The Judicial Reform and Institutional Strengthening (JURIS) Project has resumed with the expectation that it would be complete by the end of May.
The project was temporarily halted to address some administrative issues at the level of the Office of the Chief Justice.
President of the Grenada Bar Association (GBA), Ruggles Ferguson told THE NEW TODAY newspaper that when the project was suspended last October just over 90 matters had been completed.
Ferguson said that the high court judge hearing the matters Justice is now charged with the responsibility of completing the remaining 80 cases.
The original aim was to complete 175 matters by the end of November 2015.
According to the GBA President, when the JURIS Project was launched the idea was to have two judges sitting full time to hear matters.

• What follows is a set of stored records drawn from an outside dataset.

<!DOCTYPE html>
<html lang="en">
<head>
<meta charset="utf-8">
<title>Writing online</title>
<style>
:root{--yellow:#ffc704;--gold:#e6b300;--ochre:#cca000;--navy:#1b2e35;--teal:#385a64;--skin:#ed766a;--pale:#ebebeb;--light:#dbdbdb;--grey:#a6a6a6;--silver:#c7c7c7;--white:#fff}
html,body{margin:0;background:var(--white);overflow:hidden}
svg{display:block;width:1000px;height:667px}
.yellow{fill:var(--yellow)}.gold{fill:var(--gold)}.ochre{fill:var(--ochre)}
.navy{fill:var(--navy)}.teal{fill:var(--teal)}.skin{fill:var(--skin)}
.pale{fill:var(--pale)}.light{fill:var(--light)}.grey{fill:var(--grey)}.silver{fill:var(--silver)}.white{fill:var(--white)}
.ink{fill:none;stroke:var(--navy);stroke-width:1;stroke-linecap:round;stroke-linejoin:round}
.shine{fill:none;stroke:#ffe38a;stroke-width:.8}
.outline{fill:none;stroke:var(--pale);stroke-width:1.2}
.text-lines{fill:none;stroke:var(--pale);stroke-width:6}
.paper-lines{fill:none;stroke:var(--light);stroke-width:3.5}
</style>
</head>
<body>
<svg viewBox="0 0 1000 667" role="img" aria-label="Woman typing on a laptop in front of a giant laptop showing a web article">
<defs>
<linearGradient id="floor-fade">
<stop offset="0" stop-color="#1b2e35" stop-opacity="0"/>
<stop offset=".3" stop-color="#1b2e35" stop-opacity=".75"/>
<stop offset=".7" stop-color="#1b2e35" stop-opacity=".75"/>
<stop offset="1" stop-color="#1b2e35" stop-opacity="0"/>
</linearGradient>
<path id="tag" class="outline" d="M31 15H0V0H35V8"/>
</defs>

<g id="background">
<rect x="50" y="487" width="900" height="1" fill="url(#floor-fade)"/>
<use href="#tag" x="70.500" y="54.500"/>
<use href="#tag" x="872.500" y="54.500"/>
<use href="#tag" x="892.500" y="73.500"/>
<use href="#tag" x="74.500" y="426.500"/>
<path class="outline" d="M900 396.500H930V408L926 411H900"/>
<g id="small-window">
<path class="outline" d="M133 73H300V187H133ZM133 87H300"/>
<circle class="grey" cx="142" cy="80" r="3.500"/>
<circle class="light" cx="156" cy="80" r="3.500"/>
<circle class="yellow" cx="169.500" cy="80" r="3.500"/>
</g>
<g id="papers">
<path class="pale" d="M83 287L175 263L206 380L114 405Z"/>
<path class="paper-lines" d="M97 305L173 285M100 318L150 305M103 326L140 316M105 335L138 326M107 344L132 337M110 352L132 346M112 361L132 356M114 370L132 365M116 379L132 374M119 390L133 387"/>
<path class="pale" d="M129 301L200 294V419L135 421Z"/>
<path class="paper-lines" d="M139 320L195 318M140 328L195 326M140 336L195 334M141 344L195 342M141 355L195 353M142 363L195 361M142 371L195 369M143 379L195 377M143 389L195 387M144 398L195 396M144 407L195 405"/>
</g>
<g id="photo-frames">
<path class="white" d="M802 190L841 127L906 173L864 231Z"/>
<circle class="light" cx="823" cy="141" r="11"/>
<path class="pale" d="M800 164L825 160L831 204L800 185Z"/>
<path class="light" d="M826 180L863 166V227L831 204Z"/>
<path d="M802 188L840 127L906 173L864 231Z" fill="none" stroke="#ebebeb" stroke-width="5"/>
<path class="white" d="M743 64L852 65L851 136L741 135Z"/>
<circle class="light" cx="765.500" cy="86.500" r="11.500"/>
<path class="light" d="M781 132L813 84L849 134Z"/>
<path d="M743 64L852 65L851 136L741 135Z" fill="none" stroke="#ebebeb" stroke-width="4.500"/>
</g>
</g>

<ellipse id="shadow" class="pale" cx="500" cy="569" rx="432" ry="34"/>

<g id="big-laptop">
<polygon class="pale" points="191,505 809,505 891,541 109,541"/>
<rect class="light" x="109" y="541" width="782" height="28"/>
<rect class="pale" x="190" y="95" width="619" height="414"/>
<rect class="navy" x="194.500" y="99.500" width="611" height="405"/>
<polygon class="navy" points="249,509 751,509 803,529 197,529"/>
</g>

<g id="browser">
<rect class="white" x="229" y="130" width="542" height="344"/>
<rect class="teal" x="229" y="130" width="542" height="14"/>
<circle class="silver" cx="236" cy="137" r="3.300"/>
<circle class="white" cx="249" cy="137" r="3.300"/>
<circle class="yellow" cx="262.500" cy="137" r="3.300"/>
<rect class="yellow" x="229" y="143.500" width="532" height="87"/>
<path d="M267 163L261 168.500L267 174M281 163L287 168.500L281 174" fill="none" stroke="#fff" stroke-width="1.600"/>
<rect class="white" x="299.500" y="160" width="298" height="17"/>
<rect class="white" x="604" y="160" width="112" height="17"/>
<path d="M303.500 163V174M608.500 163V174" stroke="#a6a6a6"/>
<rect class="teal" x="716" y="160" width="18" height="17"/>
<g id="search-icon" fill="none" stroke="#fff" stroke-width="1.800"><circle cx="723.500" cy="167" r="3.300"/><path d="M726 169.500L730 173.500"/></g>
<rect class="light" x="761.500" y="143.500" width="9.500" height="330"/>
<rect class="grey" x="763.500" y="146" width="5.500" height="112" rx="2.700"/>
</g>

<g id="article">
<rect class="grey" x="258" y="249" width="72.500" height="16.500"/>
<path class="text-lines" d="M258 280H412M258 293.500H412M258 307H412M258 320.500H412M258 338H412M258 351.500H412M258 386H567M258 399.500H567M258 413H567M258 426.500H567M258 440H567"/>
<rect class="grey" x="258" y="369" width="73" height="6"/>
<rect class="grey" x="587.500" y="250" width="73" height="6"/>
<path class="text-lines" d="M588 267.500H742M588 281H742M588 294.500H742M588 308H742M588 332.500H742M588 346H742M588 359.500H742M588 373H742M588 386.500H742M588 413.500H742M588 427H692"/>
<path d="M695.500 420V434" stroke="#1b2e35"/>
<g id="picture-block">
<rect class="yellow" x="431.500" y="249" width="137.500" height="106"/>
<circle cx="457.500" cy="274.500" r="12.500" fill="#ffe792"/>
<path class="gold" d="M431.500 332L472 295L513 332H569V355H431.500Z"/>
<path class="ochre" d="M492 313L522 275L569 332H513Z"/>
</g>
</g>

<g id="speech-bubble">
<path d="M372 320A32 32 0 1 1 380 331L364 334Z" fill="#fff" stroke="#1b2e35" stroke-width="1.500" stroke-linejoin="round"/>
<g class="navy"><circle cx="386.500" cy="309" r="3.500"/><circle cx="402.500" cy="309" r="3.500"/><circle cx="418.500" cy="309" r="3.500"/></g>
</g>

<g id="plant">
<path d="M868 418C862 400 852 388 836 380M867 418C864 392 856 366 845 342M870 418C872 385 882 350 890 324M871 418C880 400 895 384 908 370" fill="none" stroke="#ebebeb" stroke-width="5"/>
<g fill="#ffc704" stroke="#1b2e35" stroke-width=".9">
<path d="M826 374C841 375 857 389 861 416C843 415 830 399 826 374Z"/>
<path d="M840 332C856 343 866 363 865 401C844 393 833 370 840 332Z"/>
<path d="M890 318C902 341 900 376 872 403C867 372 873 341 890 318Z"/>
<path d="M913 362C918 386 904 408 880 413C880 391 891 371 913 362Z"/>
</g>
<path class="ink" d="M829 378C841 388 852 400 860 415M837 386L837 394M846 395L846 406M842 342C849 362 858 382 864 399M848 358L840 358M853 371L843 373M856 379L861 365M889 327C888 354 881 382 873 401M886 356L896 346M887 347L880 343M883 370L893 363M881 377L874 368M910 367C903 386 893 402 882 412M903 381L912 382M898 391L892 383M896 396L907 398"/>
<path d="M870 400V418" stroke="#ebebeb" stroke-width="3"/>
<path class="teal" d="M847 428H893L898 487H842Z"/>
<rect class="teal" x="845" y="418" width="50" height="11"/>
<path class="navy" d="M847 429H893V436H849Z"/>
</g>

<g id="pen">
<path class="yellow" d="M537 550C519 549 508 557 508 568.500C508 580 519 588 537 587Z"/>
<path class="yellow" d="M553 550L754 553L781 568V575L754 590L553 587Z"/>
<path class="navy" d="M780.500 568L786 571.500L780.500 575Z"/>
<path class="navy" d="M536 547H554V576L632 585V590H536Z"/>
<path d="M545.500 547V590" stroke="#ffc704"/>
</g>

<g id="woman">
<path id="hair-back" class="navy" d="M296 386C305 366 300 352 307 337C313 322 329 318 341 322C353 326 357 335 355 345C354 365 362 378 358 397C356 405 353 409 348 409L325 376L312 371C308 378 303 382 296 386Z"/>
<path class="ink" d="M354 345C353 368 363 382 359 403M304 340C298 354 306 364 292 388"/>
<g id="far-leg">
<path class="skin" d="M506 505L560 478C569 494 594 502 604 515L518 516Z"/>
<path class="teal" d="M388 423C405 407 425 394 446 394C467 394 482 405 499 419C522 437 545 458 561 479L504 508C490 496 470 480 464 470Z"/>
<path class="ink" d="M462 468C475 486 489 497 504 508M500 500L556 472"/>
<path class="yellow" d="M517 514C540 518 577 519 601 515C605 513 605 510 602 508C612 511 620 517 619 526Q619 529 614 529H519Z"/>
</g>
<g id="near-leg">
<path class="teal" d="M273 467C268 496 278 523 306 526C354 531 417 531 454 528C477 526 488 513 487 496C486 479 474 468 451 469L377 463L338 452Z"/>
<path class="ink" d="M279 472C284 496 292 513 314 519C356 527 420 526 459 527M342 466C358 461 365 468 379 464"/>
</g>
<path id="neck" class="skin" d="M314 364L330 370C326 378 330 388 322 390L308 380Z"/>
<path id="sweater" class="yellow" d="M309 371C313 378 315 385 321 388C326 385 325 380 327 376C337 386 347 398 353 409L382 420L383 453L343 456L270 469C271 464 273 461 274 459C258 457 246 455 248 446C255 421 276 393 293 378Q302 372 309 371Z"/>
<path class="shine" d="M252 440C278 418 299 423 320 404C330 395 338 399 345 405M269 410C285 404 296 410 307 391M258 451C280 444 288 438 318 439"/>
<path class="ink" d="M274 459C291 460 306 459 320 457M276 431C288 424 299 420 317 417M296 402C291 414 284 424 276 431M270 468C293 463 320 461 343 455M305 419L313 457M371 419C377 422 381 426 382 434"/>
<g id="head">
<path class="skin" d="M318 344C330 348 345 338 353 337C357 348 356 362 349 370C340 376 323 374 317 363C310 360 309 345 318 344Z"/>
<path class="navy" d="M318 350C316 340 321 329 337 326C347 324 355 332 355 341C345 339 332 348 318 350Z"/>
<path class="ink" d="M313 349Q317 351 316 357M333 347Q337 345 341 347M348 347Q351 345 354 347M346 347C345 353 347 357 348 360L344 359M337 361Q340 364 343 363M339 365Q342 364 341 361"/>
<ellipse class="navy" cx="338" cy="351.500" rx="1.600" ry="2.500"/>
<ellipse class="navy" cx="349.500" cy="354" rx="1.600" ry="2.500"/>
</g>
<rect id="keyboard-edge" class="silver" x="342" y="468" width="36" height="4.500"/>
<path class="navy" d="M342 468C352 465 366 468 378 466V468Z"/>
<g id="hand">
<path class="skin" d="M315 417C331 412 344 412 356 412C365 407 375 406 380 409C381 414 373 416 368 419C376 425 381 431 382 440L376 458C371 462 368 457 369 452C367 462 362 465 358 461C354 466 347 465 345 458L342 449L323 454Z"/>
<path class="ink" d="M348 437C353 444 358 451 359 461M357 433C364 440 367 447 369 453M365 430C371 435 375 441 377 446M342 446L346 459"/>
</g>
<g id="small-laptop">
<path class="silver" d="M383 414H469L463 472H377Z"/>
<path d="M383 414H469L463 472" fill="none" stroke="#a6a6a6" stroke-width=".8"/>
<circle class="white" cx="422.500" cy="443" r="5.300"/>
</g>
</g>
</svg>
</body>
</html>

However, Ferguson said that for a brief period last October the project never had two judges sitting, and because there was only one judge that affected the pace of the project.
It is anticipated that there may be a second judge available for the JURIS Project by the beginning of March.
Ferguson said this could be good news for the project because it is difficult to have one judge hearing matters consistently every three days, and delivering judgements on a significant number of matters.
In January 2015, the ECSC collaborated with the Government of Grenada for the commencement of the JURIS Project, which is geared at reducing the backlog of civil cases on the island.
The main focus was on cases deemed to be ready for trial as of the end of December 2013, but with no trial date fixed or the date which was fixed was for the years 2018 and beyond.
The approach taken to create a dent in the backlog of cases was scheduled mediation, and if not settled at that level then there will be a trial.
Ferguson described mediation as a key element of the JURIS Project and indicated that it is impossible to complete all of the court matters only by trial.
“Hopefully, between the success of mediation and the ability to schedule and complete these trials in a timely manner, we should have all those matters that are in the backlog as of December 2013 being completed as I anticipate by May 2016,” he said.
In her address at the start of the Law Year last year, Chief Justice Janice Pereira indicated that the overall aim of the JURIS Project is to improve the delivery of judicial services of CARICOM independent sovereign States and Associated Member States.
Chief Justice Pereira hopes that the project will achieve success and become a useful model to replicate in other Member States and Territories.